Data records:
_ _ _ _ _ _ _
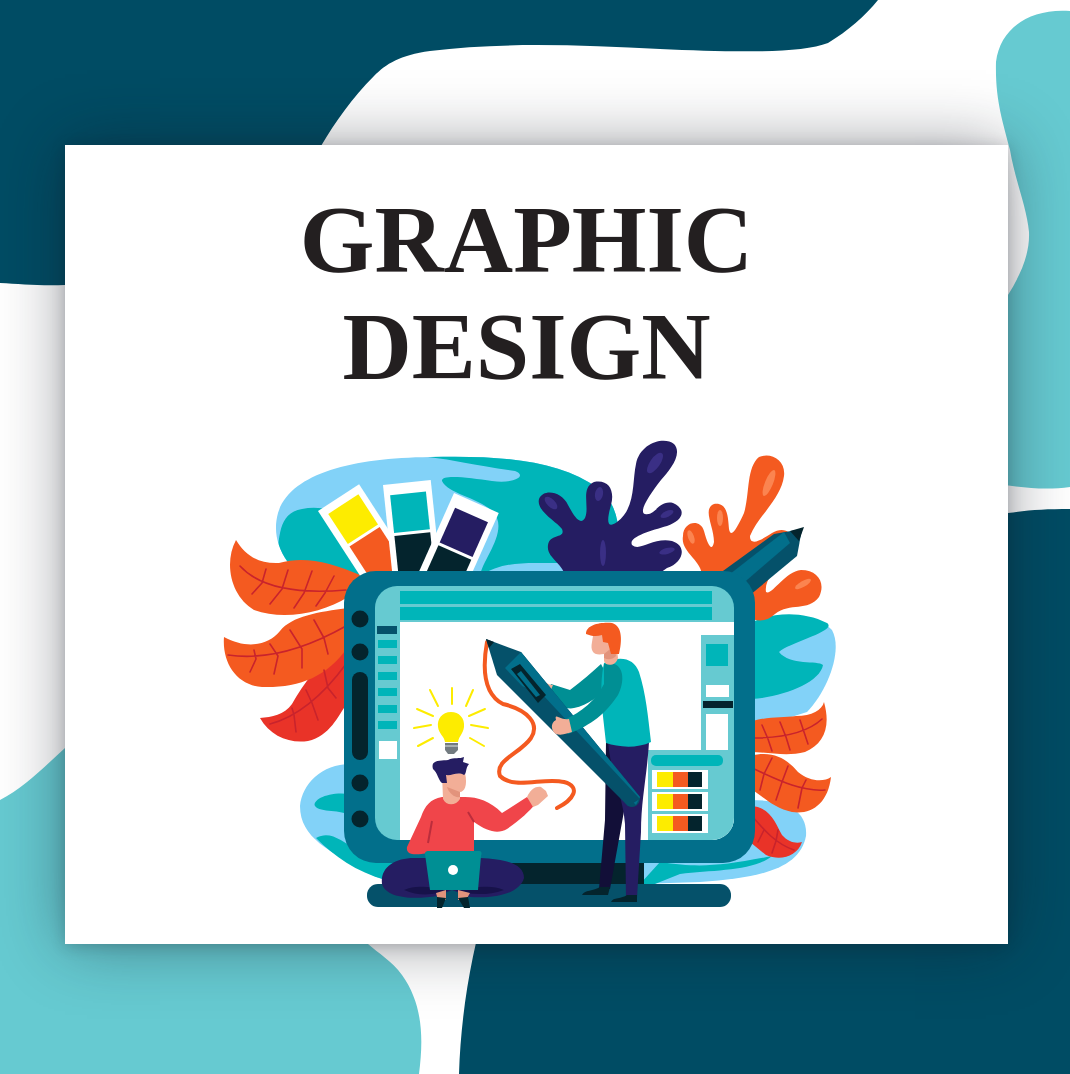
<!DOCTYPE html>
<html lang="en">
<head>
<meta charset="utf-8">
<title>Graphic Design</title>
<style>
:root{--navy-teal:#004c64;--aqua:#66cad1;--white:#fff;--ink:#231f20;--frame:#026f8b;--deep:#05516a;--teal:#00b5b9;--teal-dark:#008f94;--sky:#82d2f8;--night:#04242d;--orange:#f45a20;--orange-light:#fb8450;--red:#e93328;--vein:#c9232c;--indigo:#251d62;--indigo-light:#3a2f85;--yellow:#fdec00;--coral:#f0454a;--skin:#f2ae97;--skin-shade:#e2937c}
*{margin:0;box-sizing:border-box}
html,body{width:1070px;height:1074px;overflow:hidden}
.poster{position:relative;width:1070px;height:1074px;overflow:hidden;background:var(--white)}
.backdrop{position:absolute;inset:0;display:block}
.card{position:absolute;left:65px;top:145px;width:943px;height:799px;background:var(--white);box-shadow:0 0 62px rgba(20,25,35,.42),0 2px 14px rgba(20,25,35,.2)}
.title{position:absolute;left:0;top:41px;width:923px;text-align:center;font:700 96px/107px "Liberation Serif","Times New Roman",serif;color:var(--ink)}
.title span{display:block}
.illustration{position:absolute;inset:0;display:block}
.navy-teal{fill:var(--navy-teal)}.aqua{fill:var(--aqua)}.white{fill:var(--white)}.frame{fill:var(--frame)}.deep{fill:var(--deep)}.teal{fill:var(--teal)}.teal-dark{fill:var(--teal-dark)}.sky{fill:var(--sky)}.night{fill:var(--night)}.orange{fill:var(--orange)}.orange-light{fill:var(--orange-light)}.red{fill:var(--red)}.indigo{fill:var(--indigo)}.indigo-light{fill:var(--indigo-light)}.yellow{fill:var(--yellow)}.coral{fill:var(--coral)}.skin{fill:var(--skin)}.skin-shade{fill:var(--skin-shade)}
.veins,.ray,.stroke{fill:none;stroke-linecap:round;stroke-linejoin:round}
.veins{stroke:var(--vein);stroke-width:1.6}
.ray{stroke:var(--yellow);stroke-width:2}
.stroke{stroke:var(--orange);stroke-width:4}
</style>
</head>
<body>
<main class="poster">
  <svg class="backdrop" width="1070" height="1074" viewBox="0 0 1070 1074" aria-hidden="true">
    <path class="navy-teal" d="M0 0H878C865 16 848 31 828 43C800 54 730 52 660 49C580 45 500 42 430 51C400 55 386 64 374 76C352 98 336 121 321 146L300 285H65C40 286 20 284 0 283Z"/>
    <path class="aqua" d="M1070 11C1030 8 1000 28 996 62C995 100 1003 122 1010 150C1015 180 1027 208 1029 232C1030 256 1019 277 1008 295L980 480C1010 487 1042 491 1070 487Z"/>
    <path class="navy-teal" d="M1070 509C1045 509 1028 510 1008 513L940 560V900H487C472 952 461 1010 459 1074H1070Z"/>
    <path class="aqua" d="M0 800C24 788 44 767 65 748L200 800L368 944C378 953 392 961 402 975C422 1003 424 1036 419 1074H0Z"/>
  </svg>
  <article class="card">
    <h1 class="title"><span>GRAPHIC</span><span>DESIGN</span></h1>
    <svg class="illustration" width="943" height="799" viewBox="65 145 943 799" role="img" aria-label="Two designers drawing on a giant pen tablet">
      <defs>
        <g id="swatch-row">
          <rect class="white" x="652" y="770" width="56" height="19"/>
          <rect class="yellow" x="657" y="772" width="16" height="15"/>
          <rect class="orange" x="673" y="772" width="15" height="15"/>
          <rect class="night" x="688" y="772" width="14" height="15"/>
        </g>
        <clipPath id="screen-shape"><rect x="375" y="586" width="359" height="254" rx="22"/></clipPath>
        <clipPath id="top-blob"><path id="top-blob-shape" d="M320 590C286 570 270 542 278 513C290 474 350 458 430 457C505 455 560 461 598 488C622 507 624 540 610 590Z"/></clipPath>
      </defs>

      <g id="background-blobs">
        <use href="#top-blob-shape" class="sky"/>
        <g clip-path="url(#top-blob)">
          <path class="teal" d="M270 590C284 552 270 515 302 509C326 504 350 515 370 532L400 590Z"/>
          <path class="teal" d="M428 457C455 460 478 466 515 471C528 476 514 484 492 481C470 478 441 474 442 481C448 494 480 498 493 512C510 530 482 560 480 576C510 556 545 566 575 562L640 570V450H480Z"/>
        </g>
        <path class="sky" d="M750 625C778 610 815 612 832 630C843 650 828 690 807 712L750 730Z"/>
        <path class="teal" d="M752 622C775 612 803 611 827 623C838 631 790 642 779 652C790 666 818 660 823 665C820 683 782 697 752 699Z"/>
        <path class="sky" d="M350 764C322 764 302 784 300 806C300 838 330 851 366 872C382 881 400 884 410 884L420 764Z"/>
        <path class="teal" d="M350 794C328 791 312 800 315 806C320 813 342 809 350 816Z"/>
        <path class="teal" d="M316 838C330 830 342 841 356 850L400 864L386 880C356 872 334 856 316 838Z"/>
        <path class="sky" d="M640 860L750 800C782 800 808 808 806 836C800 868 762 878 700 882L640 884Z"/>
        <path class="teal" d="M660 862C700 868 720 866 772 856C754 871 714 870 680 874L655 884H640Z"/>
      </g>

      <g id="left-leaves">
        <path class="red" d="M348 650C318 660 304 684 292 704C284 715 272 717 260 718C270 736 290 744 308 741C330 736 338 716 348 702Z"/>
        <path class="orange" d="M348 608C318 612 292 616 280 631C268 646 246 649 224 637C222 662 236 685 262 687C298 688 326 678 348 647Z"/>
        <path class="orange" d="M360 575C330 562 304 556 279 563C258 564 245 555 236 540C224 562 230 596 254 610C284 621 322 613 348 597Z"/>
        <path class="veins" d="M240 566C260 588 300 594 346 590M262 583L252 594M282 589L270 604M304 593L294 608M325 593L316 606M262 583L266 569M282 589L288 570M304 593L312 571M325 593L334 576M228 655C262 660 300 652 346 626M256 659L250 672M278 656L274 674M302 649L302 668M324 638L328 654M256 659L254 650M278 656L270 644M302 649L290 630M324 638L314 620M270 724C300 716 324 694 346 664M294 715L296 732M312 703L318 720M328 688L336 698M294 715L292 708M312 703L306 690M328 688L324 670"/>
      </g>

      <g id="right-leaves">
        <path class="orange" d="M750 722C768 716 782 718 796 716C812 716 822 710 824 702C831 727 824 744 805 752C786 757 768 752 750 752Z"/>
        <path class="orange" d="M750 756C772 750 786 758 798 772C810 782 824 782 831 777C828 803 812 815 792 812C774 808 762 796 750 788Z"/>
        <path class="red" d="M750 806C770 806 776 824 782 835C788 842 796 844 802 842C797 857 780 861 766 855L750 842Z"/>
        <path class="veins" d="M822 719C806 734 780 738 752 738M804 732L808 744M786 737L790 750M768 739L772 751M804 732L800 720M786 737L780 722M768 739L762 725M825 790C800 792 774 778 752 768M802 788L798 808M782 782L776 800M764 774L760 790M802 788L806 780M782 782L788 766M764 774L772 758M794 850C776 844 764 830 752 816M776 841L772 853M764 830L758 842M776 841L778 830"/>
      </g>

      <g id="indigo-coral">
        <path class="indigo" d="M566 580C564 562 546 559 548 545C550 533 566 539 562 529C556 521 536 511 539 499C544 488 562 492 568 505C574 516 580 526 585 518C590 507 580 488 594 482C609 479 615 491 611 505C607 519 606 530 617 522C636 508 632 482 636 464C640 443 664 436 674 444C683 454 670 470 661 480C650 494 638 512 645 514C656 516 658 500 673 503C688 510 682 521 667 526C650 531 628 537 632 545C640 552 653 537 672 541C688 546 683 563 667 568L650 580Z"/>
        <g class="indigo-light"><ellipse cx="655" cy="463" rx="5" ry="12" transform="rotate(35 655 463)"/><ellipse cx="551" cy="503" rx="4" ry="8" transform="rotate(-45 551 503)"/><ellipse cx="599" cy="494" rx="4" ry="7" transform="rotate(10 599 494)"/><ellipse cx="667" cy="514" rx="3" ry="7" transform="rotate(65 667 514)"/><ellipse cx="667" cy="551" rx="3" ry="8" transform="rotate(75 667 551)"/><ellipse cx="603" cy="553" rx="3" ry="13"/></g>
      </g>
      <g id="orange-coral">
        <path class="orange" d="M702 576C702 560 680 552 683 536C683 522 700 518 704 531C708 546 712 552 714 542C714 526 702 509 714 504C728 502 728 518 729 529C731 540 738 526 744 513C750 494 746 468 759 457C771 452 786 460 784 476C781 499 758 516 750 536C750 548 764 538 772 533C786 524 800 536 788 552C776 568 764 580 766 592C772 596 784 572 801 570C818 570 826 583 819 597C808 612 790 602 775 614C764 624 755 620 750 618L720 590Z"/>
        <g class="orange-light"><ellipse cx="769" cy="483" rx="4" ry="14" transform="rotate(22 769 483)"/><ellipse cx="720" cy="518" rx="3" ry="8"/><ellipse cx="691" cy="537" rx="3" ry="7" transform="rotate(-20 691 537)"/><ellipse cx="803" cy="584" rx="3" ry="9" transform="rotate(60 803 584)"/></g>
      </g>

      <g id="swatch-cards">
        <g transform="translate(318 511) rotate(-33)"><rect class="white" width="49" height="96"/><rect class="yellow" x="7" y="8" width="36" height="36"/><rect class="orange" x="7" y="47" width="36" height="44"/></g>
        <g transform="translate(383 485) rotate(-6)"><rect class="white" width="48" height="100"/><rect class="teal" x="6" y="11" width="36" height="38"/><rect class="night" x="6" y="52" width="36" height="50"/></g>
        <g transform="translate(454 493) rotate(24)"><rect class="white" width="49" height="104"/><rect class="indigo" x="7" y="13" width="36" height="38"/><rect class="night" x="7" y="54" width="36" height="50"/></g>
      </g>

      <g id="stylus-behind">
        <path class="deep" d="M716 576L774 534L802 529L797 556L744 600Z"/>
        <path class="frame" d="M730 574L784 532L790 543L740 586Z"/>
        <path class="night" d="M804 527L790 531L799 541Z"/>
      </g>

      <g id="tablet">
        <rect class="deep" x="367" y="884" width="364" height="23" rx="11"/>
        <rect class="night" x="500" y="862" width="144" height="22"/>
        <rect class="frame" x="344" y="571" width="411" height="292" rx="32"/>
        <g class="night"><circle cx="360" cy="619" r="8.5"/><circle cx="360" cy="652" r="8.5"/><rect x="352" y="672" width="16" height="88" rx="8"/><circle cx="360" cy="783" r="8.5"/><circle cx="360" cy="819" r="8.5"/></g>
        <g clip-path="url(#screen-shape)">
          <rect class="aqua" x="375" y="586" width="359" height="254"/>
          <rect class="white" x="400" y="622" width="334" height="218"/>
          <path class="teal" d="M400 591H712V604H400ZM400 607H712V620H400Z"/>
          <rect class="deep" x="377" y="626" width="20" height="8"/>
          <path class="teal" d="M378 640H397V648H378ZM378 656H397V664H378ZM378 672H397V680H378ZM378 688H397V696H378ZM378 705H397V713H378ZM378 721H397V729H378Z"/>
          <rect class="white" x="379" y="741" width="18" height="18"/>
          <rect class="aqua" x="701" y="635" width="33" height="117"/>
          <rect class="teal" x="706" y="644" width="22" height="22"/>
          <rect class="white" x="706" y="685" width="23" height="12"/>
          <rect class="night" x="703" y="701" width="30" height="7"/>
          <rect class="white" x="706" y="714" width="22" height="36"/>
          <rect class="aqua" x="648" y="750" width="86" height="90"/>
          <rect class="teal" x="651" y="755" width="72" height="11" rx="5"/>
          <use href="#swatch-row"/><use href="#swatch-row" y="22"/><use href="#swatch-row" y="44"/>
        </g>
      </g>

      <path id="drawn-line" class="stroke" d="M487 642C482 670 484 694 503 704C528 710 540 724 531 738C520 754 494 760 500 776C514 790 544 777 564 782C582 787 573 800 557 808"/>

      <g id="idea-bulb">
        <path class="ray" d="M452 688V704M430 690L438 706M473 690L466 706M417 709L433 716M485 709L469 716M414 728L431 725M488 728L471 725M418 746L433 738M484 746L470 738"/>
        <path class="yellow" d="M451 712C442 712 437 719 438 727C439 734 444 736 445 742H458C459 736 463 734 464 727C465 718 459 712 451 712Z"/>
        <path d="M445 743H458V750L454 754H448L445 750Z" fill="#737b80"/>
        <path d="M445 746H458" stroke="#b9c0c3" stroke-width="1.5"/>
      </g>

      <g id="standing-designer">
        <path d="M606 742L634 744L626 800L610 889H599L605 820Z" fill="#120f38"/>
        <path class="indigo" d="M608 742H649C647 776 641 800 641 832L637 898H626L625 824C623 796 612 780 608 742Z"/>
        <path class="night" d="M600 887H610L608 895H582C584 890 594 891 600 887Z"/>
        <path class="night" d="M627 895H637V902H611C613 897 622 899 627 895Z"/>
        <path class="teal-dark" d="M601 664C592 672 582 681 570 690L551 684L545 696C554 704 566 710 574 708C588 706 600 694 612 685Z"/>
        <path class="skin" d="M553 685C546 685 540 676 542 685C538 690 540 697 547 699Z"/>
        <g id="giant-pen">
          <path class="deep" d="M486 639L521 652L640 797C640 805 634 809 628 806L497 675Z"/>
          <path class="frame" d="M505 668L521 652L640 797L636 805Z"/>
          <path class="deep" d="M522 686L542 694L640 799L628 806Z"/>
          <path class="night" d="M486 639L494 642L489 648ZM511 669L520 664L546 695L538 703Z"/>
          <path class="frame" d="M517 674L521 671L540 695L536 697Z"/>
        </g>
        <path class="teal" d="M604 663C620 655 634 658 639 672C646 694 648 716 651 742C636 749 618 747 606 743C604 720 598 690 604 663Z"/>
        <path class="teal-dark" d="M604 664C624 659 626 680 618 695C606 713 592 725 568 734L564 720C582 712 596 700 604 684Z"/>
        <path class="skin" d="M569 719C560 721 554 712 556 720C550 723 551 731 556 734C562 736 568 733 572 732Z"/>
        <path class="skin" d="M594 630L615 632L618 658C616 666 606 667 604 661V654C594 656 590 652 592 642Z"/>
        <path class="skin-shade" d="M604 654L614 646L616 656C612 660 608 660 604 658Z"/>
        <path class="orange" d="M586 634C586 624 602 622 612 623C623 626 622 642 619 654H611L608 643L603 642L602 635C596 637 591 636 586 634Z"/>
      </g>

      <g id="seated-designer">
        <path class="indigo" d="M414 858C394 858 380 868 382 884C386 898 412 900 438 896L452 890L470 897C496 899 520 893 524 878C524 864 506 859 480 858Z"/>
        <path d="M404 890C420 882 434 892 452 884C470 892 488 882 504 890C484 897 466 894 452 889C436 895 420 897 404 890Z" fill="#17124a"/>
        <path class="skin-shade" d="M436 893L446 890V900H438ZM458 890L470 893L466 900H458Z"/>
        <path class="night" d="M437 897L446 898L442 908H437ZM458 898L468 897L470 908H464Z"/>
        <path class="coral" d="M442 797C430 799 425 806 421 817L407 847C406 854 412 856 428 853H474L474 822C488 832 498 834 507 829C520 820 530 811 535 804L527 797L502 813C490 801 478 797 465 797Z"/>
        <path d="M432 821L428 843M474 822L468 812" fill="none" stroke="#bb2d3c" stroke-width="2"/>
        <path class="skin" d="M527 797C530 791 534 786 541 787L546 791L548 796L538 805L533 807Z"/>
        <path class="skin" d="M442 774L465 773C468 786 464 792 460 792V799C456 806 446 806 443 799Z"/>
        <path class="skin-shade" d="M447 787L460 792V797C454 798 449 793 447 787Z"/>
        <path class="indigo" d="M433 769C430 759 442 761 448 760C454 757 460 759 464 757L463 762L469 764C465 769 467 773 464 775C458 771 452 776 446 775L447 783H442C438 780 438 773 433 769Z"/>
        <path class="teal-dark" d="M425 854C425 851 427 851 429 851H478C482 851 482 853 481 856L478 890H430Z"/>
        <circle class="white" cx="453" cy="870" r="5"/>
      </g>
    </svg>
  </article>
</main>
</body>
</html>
_ _ _ _ _ _ _
Exercise goal:
From the data above, pick out each line containing "block" and copy it.

Response to the task:
.backdrop{position:absolute;inset:0;display:block}
.title span{display:block}
.illustration{position:absolute;inset:0;display:block}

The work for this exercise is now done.